> [INPUT DATA]:
§ §

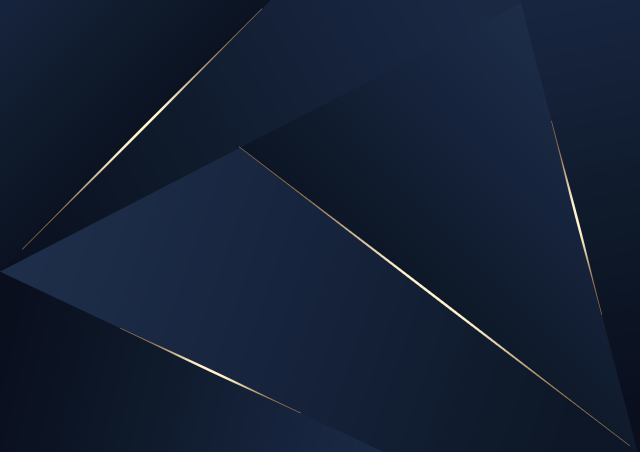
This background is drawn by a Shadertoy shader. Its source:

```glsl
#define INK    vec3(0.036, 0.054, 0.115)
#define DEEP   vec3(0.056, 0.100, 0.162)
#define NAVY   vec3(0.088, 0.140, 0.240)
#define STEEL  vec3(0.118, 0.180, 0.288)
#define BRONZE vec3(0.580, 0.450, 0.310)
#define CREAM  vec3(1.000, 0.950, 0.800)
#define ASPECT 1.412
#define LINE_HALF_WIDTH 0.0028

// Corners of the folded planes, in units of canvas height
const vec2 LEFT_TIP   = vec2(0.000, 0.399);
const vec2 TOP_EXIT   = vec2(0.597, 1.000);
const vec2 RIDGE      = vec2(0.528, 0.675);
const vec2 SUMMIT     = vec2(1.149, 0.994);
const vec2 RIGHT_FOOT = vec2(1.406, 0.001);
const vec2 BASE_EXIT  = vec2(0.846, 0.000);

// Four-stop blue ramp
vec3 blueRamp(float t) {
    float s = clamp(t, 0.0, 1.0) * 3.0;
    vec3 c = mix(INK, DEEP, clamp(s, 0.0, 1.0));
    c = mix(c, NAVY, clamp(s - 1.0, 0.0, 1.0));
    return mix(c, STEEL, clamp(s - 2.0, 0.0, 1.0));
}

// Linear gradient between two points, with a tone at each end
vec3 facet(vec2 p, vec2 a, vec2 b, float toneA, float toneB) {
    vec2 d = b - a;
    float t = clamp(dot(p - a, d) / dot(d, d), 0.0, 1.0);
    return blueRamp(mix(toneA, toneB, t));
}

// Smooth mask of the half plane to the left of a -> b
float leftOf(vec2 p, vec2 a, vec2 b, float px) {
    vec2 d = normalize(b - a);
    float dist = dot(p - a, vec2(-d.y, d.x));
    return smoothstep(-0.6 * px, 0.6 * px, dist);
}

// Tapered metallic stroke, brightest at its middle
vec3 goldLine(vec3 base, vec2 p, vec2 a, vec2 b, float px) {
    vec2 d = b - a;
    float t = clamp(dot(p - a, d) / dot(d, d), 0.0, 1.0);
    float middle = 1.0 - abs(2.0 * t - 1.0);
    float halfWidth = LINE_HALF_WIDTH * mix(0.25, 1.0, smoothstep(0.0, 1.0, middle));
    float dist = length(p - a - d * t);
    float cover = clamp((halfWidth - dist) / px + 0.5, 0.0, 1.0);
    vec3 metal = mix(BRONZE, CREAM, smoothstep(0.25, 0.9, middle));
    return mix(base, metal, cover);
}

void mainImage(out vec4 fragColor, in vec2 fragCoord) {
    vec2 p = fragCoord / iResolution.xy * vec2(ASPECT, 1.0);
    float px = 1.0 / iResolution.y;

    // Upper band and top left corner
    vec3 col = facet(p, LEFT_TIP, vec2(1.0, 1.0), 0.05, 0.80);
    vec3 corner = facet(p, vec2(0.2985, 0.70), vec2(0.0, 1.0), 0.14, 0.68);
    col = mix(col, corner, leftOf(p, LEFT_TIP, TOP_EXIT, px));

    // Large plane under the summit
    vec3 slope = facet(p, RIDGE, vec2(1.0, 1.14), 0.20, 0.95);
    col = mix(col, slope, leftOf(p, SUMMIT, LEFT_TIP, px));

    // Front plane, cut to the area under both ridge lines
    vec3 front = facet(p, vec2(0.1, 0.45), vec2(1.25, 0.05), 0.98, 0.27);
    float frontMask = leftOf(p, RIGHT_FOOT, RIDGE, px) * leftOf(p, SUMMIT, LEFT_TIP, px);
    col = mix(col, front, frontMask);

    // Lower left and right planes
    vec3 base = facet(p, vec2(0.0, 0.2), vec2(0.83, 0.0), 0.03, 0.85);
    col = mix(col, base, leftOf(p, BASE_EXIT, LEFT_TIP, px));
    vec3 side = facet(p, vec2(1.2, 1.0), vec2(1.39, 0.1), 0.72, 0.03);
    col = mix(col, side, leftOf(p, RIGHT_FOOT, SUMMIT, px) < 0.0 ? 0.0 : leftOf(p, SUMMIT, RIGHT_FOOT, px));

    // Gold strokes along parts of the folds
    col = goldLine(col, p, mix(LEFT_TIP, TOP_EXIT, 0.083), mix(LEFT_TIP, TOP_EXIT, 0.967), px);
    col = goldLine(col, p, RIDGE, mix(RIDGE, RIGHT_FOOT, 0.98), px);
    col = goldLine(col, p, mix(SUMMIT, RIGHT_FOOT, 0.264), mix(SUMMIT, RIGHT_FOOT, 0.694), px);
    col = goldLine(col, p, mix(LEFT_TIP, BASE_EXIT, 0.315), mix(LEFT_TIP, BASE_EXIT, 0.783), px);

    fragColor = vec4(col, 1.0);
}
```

§ §

> [TASK TO COMPLETE]: Quote all the records verbatim, dropping any pictures from your copy.

> [SOLUTION FOR THIS TASK]:
This background is drawn by a Shadertoy shader. Its source:

```glsl
#define INK    vec3(0.036, 0.054, 0.115)
#define DEEP   vec3(0.056, 0.100, 0.162)
#define NAVY   vec3(0.088, 0.140, 0.240)
#define STEEL  vec3(0.118, 0.180, 0.288)
#define BRONZE vec3(0.580, 0.450, 0.310)
#define CREAM  vec3(1.000, 0.950, 0.800)
#define ASPECT 1.412
#define LINE_HALF_WIDTH 0.0028

// Corners of the folded planes, in units of canvas height
const vec2 LEFT_TIP   = vec2(0.000, 0.399);
const vec2 TOP_EXIT   = vec2(0.597, 1.000);
const vec2 RIDGE      = vec2(0.528, 0.675);
const vec2 SUMMIT     = vec2(1.149, 0.994);
const vec2 RIGHT_FOOT = vec2(1.406, 0.001);
const vec2 BASE_EXIT  = vec2(0.846, 0.000);

// Four-stop blue ramp
vec3 blueRamp(float t) {
    float s = clamp(t, 0.0, 1.0) * 3.0;
    vec3 c = mix(INK, DEEP, clamp(s, 0.0, 1.0));
    c = mix(c, NAVY, clamp(s - 1.0, 0.0, 1.0));
    return mix(c, STEEL, clamp(s - 2.0, 0.0, 1.0));
}

// Linear gradient between two points, with a tone at each end
vec3 facet(vec2 p, vec2 a, vec2 b, float toneA, float toneB) {
    vec2 d = b - a;
    float t = clamp(dot(p - a, d) / dot(d, d), 0.0, 1.0);
    return blueRamp(mix(toneA, toneB, t));
}

// Smooth mask of the half plane to the left of a -> b
float leftOf(vec2 p, vec2 a, vec2 b, float px) {
    vec2 d = normalize(b - a);
    float dist = dot(p - a, vec2(-d.y, d.x));
    return smoothstep(-0.6 * px, 0.6 * px, dist);
}

// Tapered metallic stroke, brightest at its middle
vec3 goldLine(vec3 base, vec2 p, vec2 a, vec2 b, float px) {
    vec2 d = b - a;
    float t = clamp(dot(p - a, d) / dot(d, d), 0.0, 1.0);
    float middle = 1.0 - abs(2.0 * t - 1.0);
    float halfWidth = LINE_HALF_WIDTH * mix(0.25, 1.0, smoothstep(0.0, 1.0, middle));
    float dist = length(p - a - d * t);
    float cover = clamp((halfWidth - dist) / px + 0.5, 0.0, 1.0);
    vec3 metal = mix(BRONZE, CREAM, smoothstep(0.25, 0.9, middle));
    return mix(base, metal, cover);
}

void mainImage(out vec4 fragColor, in vec2 fragCoord) {
    vec2 p = fragCoord / iResolution.xy * vec2(ASPECT, 1.0);
    float px = 1.0 / iResolution.y;

    // Upper band and top left corner
    vec3 col = facet(p, LEFT_TIP, vec2(1.0, 1.0), 0.05, 0.80);
    vec3 corner = facet(p, vec2(0.2985, 0.70), vec2(0.0, 1.0), 0.14, 0.68);
    col = mix(col, corner, leftOf(p, LEFT_TIP, TOP_EXIT, px));

    // Large plane under the summit
    vec3 slope = facet(p, RIDGE, vec2(1.0, 1.14), 0.20, 0.95);
    col = mix(col, slope, leftOf(p, SUMMIT, LEFT_TIP, px));

    // Front plane, cut to the area under both ridge lines
    vec3 front = facet(p, vec2(0.1, 0.45), vec2(1.25, 0.05), 0.98, 0.27);
    float frontMask = leftOf(p, RIGHT_FOOT, RIDGE, px) * leftOf(p, SUMMIT, LEFT_TIP, px);
    col = mix(col, front, frontMask);

    // Lower left and right planes
    vec3 base = facet(p, vec2(0.0, 0.2), vec2(0.83, 0.0), 0.03, 0.85);
    col = mix(col, base, leftOf(p, BASE_EXIT, LEFT_TIP, px));
    vec3 side = facet(p, vec2(1.2, 1.0), vec2(1.39, 0.1), 0.72, 0.03);
    col = mix(col, side, leftOf(p, RIGHT_FOOT, SUMMIT, px) < 0.0 ? 0.0 : leftOf(p, SUMMIT, RIGHT_FOOT, px));

    // Gold strokes along parts of the folds
    col = goldLine(col, p, mix(LEFT_TIP, TOP_EXIT, 0.083), mix(LEFT_TIP, TOP_EXIT, 0.967), px);
    col = goldLine(col, p, RIDGE, mix(RIDGE, RIGHT_FOOT, 0.98), px);
    col = goldLine(col, p, mix(SUMMIT, RIGHT_FOOT, 0.264), mix(SUMMIT, RIGHT_FOOT, 0.694), px);
    col = goldLine(col, p, mix(LEFT_TIP, BASE_EXIT, 0.315), mix(LEFT_TIP, BASE_EXIT, 0.783), px);

    fragColor = vec4(col, 1.0);
}
```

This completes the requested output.